I took a look at the image of the census as provided by Ancestry and this is what I saw:
1871 census of Canada, New Brunswick, district 174, sub-district A-1, Saint John, p. 2, dwelling 4, family 5, George V Howe family; RG 31; digital images, Ancestry.com, Ancestry.com (http://www.ancestry.com/ : accessed 10 Apr 2018); citing Library and Archives Canada microfilm C-10372.
1871 census of Canada, New Brunswick, district 174, sub-district A-1, Saint John, p. 2, dwelling 4, family 5, George V Howe family; RG 31; digital images, Ancestry.com, Ancestry.com (http://www.ancestry.com/ : accessed 10 Apr 2018); citing Library and Archives Canada microfilm C-10372.
It looks like the right family but it is "George V" not "George B". The wife is "Marget A" but I have seen on numerous occasions Margaret written as "Marget" or many other variations in census and other records. As for that first "English" that is in the column for "Country or Province of Birth". This is where looking at the page as a whole becomes important. It seems that the enumerator was a bit confused when filling out his form since other families have "Scotch" or "Irish" written then crossed out and corrected to state "N/S", "Scotland", and "Ireland".

This definitely looks like the right family. The ages are a bit off but that is not a big surprise. As for the "V" instead of a "B", that could be attributed to the enumerator not hearing the letter correctly.So what can I use to make sure this is the correct family? I already have Carra documented in my tree same with George's wife Margaret Lawson. What about the possible children Charles W. and Laura A.?

On the Provincial Archives of New Brunswick site I searched for civil records using the name Charles Howe with a middle initial of W. I came across two records of particular interest:
  • marriage of Charles Wallace Howe, son of George Baxter and Margaret Ann Howe, to Phoebe Jane Beers, daughter of Annie Beers.
  • death of Charles W. Howe, son of George R Howe and Annie Lawson, husband of Phoebe J. Howe.
This looks very promising. What about Laura A.? This gets even more interesting. I don't find a Laura A. Howe in the New Brunswick in a search of the New Brunswick Vital Statistic from Government Records. I do see a Laura Sophia Howe listed as a mother for Harold Ottis Hinch, born 1880, in the Late Registration of Births database. In 1942 Laura Sophia Hinch is residing in Trail, British Columbia, Canada. But is this "my" Laura?

In the Daniel F. Johnson's New Brunswick Newspaper Vital Statistics I do come across his extract from the Watchman newpaper published on 14 Apr 1877 in Saint John, New Brunswick, Canada for a marriage for Laura S. Howe:

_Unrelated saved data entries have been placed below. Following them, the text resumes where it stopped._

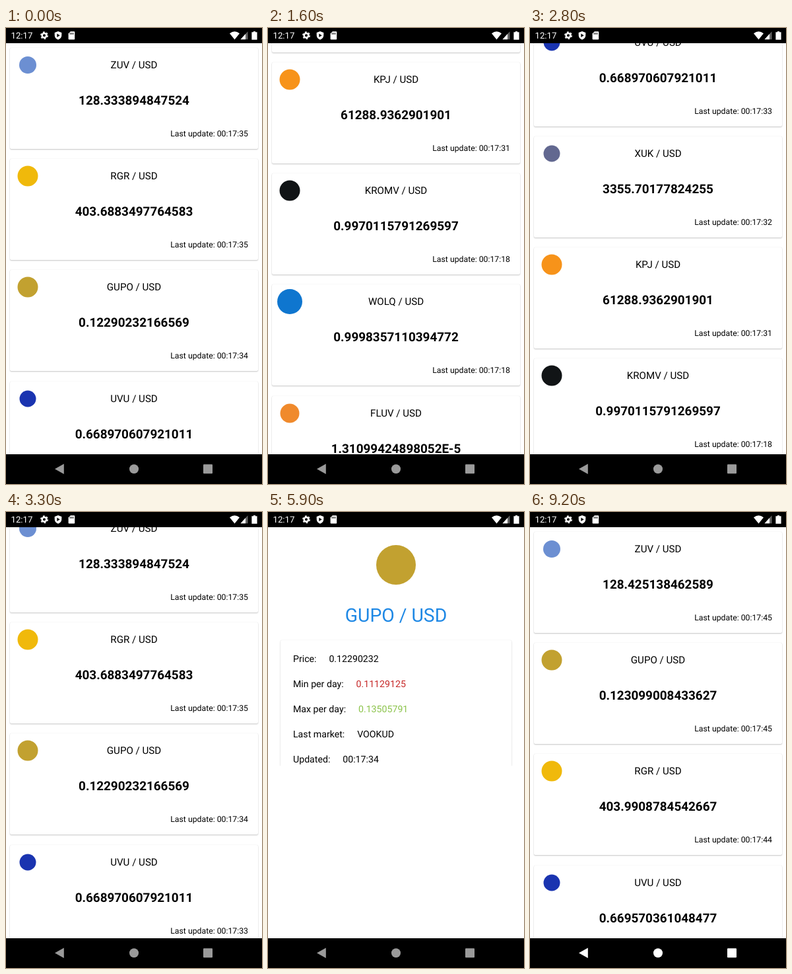
An HTML page for the animation above (9500 ms loop, 388x690 px).

```html
<!DOCTYPE html>
<html lang="en">
<head>
<meta charset="utf-8">
<title>Rates</title>
<style>
html, body { margin: 0; width: 100%; height: 100%; overflow: hidden; background: #000; }
#stage { position: relative; width: 388px; height: 690px; overflow: hidden; background: #000; color: #000; font-family: Roboto, sans-serif; text-rendering: geometricPrecision; }
.window { position: absolute; inset: 0; background: #000; transform-origin: 50% 50%; }
.page { position: absolute; left: 0; top: 23px; width: 388px; height: 622px; overflow: hidden; background: #fff; }
.card { position: absolute; left: 6px; width: 376px; height: 153px; border-radius: 2px; background: #fff; box-shadow: 0 1px 2px rgba(0,0,0,.22), 0 0 1px rgba(0,0,0,.12); }
.card div { position: absolute; left: 0; right: 0; line-height: 24px; text-align: center; white-space: nowrap; }
.card .name { top: 14px; font-size: 15.1px; }
.card .price { top: 68px; font-size: 18.88px; font-weight: 700; }
.card .time { top: 118px; right: 15px; font-size: 12.27px; text-align: right; }
.coin { position: absolute; border-radius: 50%; transform: translate(-50%, -50%); }
.heading { position: absolute; top: 114px; width: 100%; line-height: 40px; text-align: center; font-size: 28.32px; color: #1e88e5; }
.info { position: absolute; left: 19px; top: 171px; width: 350px; height: 190px; border-radius: 2px 2px 0 0; box-shadow: 0 1px 2px rgba(0,0,0,.22), 0 0 1px rgba(0,0,0,.12); clip-path: inset(-3px -3px 0 -3px); }
.info p { position: absolute; left: 19px; margin: 0; line-height: 24px; font-size: 14.16px; white-space: nowrap; }
.info span { margin-left: 18.9px; }
#system { position: absolute; inset: 0; }
</style>
</head>
<body>
<div id="stage">
  <div class="window" id="list">
    <div class="page"><div id="before"></div><div id="after"></div></div>
  </div>
  <div class="window" id="detail">
    <div class="page">
      <i class="coin" style="left:194px;top:56.5px;width:60px;height:60px;background:#c2a130"></i>
      <div class="heading">GUPO / USD</div>
      <div class="info" id="info"></div>
    </div>
  </div>
  <svg id="system" width="388" height="690" fill="#fff">
    <text x="7.5" y="16.3" font-size="13.2" font-family="Roboto, sans-serif">12:17</text>
    <circle cx="58" cy="11.3" r="3.3" fill="none" stroke="#fff" stroke-width="2.6"/>
    <circle cx="58" cy="11.3" r="5.2" fill="none" stroke="#fff" stroke-width="1.6" stroke-dasharray="2.72"/>
    <path d="M79 5l5.3 2.1v4q0 4.6-5.3 6.7q-5.3-2.1-5.3-6.7v-4z"/>
    <path d="M77.3 8.6l4.4 2.7l-4.4 2.7z" fill="#000"/>
    <path d="M97.8 5.2h5.4q1 0 1 1v10.2q0 1-1 1h-7.6q-1 0-1-1V8.4z"/>
    <path d="M97.3 7.2v2.6M99.5 7.2v2.6M101.7 7.2v2.6" stroke="#000" stroke-width="1.1"/>
    <path d="M339 8.3q7.5-6 15 0l-7.5 9.2z"/>
    <path d="M355.5 17.3L366.5 5.3v12z" opacity=".4"/>
    <path d="M355.5 17.3L363 9.1v8.2z"/>
    <path d="M375 5h3v1.3h2.6v11.5h-8.2V6.3H375z"/>
    <rect id="ripple" x="46" y="644.7" width="71" height="45.3" rx="22.6" fill="#222"/>
    <g id="nav"><path d="M74 667.3l13.8-7.8v15.6z"/><circle cx="194" cy="667.3" r="7"/><rect x="299" y="660.3" width="14" height="14" rx="1"/></g>
  </svg>
</div>
<script>
const LOOP = 9500, STEP = 100, PITCH = 168.2, END = 891;
const $ = id => document.getElementById(id);

// name: [colour, diameter]
const coins = {
  ZUV: ['#6c8fd2', 26], RGR: ['#f0b90b', 31], GUPO: ['#c2a130', 31],
  UVU: ['#1a34b0', 25], XUK: ['#626890', 25], KPJ: ['#f7931a', 31],
  KROMV: ['#111416', 31], WOLQ: ['#0f76cf', 38], FLUV: ['#f08a2c', 29]
};
const before = [
  ['ZUV', '128.333894847524', 35], ['RGR', '403.6883497764583', 35],
  ['GUPO', '0.12290232166569', 34], ['UVU', '0.668970607921011', 33],
  ['XUK', '3355.70177824255', 32], ['KPJ', '61288.9362901901', 31],
  ['KROMV', '0.9970115791269597', 18], ['WOLQ', '0.9998357110394772', 18],
  ['FLUV', '1.31099424898052E-5', 18]
];
const after = [
  ['ZUV', '128.425138462589', 45], ['GUPO', '0.123099008433627', 45],
  ['RGR', '403.9908784542667', 44], ['UVU', '0.669570361048477', 43]
];
const info = [
  ['Price', '0.12290232', '#000'], ['Min per day', '0.11129125', '#c62828'],
  ['Max per day', '0.13505791', '#8bc34a'], ['Last market', 'VOOKUD', '#000'],
  ['Updated', '00:17:34', '#000']
];

const card = ([name, price, sec], i) => {
  const [color, size] = coins[name];
  return `<div class="card" style="top:${7 + i * PITCH}px">
    <i class="coin" style="left:27px;top:26px;width:${size}px;height:${size}px;background:${color}"></i>
    <div class="name">${name} / USD</div><div class="price">${price}</div>
    <div class="time">Last update: 00:17:${sec}</div></div>`;
};
$('before').innerHTML = before.map(card).join('');
$('after').innerHTML = after.map(card).join('');
$('info').innerHTML = info.map(([label, value, color], i) =>
  `<p style="top:${16.5 + i * 38.2}px">${label}:<span style="color:${color}">${value}</span></p>`).join('');

const clamp = x => Math.min(1, Math.max(0, x));
const part = (t, from, to) => clamp((t - from) / (to - from));
const mix = (a, b, p) => a + (b - a) * p;
const fling = (x, power) => 1 - (1 - x) ** power;

const cubic = (a, b, c, d, u) => {
  const v = 1 - u;
  return a * v * v * v + 3 * b * v * v * u + 3 * c * v * u * u + d * u * u * u;
};

// fast start, very slow finish, as two joined Bezier pieces
function settle(x) {
  const [px, py] = x < 1 / 6
    ? [[0, .05, .13333, 1 / 6], [0, 0, .06, .4]]
    : [[1 / 6, .20833, .25, 1], [.4, .82, 1, 1]];
  let lo = 0, hi = 1;
  for (let i = 0; i < 24; i++) {
    const mid = (lo + hi) / 2;
    if (cubic(...px, mid) < x) lo = mid; else hi = mid;
  }
  return cubic(...py, lo);
}

function scrollAt(t) {
  if (t < 1150) return 480 * fling(part(t, 50, 1050), 2.4);
  if (t < 2650) return mix(480, END, fling(part(t, 1150, 2000), 2.31));
  return END * (1 - fling(part(t, 2650, 3600), 2.92));
}

function draw(t) {
  const closing = t >= 7880;
  const open = settle(part(t, 4530, 5130));
  const close = settle(part(t, 7880, 8380));

  $('before').style.transform = `translateY(${-Math.round(scrollAt(t))}px)`;
  $('before').style.display = t < 9100 ? '' : 'none';
  $('after').style.display = t < 9100 ? 'none' : '';

  const listScale = closing ? mix(1.05, 1, close) : mix(1, 1.05, open);
  const detailScale = closing ? mix(1, .9, close) : mix(.85, 1, open);
  const alpha = closing ? 1 - part(t, 7920, 8000) : part(t, 4600, 4680);
  $('list').style.transform = listScale === 1 ? 'none' : `scale(${listScale})`;
  $('detail').style.transform = detailScale > .9999 ? 'none' : `scale(${detailScale})`;
  $('detail').style.opacity = alpha;
  $('detail').style.visibility = alpha > 0 ? 'visible' : 'hidden';

  $('ripple').style.opacity = t < 7700 ? 0 : 1 - part(t, 7800, 8200);
  $('nav').style.fill = t < 7900 ? '#9a9a9a' : '#fff';
}

const start = performance.now();
function tick() {
  const t = (performance.now() - start) % LOOP;
  draw(Math.floor(t / STEP) * STEP);
  requestAnimationFrame(tick);
}
tick();
</script>
</body>
</html>
```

m. (St. John) city, 11th inst., by Rev. F.H. Almon, William E. HINCH / Laura S. HOWE both of St. John.

I still can't say Laura S. Howe and Laura A. Howe are the same person. However, if Laura S. Hinch lived in British Columbia in 1942 maybe she also died in British Columbia.

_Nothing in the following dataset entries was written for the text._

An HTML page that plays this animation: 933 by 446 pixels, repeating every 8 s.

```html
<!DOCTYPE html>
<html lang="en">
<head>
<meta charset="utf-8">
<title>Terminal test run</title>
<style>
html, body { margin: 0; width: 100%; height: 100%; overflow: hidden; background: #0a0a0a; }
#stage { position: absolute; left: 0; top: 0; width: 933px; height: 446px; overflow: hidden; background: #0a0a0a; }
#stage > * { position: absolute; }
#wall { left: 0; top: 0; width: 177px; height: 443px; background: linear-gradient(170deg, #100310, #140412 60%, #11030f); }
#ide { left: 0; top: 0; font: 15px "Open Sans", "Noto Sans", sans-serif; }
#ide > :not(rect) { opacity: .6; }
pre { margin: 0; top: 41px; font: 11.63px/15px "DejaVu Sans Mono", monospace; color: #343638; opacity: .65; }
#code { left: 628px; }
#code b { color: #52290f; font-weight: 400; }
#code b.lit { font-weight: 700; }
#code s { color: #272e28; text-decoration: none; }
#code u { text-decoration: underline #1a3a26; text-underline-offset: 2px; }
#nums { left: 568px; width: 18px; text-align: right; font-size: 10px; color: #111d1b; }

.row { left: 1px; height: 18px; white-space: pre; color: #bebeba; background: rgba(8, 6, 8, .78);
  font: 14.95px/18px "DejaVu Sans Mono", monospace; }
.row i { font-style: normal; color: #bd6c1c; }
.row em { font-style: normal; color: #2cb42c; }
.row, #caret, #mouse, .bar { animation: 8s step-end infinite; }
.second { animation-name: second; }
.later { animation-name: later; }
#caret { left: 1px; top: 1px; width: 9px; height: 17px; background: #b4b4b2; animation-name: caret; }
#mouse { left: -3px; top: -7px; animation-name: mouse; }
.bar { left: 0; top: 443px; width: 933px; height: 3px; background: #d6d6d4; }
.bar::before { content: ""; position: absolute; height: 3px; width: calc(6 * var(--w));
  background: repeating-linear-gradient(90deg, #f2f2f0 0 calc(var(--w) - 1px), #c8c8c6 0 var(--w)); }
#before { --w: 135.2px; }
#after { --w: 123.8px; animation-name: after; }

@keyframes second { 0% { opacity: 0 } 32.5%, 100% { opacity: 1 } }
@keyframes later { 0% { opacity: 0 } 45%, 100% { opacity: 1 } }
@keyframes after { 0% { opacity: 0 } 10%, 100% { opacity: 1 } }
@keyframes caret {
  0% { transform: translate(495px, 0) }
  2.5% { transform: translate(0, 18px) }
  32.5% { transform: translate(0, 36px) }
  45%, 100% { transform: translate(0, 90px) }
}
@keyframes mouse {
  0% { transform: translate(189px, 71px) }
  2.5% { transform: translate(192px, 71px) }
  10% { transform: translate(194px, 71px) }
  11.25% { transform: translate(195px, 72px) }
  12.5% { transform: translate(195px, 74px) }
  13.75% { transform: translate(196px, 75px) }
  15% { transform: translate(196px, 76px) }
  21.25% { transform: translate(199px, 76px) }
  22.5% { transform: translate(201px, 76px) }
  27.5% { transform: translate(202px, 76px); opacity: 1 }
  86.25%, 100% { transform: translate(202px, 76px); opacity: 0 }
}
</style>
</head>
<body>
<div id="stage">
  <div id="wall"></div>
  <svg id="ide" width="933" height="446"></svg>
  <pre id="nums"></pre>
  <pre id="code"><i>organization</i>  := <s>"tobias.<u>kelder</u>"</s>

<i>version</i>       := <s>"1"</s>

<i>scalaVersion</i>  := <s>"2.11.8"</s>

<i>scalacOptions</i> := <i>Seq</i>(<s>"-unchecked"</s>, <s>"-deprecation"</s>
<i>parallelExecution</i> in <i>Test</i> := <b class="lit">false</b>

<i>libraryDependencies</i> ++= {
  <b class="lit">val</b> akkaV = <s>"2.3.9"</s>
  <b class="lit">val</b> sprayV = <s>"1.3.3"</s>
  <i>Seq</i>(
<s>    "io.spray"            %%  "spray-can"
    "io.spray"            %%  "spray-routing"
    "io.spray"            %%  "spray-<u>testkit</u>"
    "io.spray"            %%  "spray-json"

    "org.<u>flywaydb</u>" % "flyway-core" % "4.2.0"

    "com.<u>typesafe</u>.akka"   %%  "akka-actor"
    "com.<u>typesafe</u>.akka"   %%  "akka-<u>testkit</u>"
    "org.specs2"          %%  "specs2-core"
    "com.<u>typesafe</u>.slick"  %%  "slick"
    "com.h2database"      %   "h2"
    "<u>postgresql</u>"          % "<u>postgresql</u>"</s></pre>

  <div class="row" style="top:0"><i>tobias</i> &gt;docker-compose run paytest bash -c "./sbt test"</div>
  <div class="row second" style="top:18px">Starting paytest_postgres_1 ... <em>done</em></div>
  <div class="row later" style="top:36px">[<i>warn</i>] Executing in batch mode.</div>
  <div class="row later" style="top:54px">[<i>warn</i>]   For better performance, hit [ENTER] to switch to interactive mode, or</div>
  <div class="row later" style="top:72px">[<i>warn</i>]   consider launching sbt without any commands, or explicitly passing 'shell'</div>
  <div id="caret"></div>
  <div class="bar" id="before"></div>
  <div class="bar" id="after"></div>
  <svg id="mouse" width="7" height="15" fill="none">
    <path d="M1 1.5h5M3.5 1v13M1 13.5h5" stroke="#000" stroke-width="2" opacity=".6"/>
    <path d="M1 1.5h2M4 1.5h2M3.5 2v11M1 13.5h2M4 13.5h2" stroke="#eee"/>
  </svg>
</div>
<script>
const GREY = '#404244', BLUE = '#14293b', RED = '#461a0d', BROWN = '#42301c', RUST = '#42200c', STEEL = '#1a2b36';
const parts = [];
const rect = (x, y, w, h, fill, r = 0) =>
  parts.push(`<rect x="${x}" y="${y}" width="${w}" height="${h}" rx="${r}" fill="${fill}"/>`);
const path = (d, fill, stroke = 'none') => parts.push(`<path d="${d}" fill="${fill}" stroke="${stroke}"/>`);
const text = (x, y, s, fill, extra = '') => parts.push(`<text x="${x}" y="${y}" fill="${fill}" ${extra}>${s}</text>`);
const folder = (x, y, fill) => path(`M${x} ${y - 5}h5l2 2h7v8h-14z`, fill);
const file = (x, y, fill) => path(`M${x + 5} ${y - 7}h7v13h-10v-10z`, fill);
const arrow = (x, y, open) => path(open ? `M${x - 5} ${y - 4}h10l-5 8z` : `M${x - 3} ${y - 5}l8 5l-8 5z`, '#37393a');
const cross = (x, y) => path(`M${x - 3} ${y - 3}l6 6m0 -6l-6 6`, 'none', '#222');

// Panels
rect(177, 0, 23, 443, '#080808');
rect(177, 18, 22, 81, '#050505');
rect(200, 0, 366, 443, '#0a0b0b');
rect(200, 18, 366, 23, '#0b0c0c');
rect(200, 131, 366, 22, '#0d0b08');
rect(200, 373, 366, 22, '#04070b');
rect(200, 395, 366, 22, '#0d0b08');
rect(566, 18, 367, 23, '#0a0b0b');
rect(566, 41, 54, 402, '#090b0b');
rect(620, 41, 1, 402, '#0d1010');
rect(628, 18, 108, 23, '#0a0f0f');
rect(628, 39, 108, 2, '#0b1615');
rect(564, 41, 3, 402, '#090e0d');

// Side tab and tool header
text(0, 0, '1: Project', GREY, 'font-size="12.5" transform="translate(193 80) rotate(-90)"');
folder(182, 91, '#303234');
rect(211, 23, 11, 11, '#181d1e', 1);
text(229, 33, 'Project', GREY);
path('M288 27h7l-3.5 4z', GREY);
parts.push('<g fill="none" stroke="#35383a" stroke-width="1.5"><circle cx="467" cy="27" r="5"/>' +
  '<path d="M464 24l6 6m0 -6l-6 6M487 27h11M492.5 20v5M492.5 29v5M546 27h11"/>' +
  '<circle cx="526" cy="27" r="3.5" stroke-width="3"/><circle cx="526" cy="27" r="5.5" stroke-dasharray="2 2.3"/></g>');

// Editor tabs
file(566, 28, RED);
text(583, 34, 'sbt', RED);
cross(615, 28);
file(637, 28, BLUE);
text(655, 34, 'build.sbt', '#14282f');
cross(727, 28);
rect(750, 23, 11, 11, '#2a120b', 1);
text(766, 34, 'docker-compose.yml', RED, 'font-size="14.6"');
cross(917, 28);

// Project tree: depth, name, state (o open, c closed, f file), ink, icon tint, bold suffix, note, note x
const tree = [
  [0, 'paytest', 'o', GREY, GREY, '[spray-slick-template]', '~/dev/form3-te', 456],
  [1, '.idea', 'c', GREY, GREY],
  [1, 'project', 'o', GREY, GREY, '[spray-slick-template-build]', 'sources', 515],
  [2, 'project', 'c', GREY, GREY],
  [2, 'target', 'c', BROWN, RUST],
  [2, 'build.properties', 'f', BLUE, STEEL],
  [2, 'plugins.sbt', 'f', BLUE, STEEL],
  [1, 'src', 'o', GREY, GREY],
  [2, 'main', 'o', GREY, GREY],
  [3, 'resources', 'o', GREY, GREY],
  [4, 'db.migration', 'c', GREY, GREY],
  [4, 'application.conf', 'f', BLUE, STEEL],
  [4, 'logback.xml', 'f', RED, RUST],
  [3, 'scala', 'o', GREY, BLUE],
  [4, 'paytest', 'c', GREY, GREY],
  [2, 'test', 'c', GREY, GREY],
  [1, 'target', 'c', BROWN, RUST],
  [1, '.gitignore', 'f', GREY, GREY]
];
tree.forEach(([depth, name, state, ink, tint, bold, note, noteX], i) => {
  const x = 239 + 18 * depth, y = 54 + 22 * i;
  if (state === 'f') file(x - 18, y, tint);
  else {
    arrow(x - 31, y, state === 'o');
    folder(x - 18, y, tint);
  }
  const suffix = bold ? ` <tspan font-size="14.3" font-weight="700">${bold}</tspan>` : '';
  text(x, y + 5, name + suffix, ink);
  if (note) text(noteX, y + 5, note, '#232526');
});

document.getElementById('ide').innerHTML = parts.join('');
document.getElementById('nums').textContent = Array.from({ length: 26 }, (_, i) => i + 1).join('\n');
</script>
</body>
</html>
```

A search of the BC Archives Genealogy database brings up the death of Laura Sophia Hinch in 1947 in Vancouver. Even better, there is an image of her registration of death. Note who are listed as her parents. Apparently the same married couple as found in the 1871 census where Laura S. Howe is found.

British Columbia, Canada B.C. Archives,  (Death Certificates, British Columbia Archives, Victoria),  1947-09-002837 (1947), Laura Sophia Hinch; B.C. Archives B13193.
British Columbia, Canada B.C. Archives,  (Death Certificates, British Columbia Archives, Victoria),  1947-09-002837 (1947), Laura Sophia Hinch; B.C. Archives B13193.
From the death registration it does seem that the Laura Sophia Howe in the marriage notice and the late registration of birth of her son Harold Ottis Hinch is the same person as the Laura A. Howe in the 1871 census.

It looks like the 1871 census had a few interesting errors in it from a genealogical point of view but there were enough details that I could confirm it was the right family with a bit of genealogy research. Time to research and document a new (to me) branch of my Howe family tree.


1. The tree on Ancestry isn't my master tree, it is a "cousin-bait" tree. My master database is held in my Legacy Family Tree database on my computer and is backed up several different ways.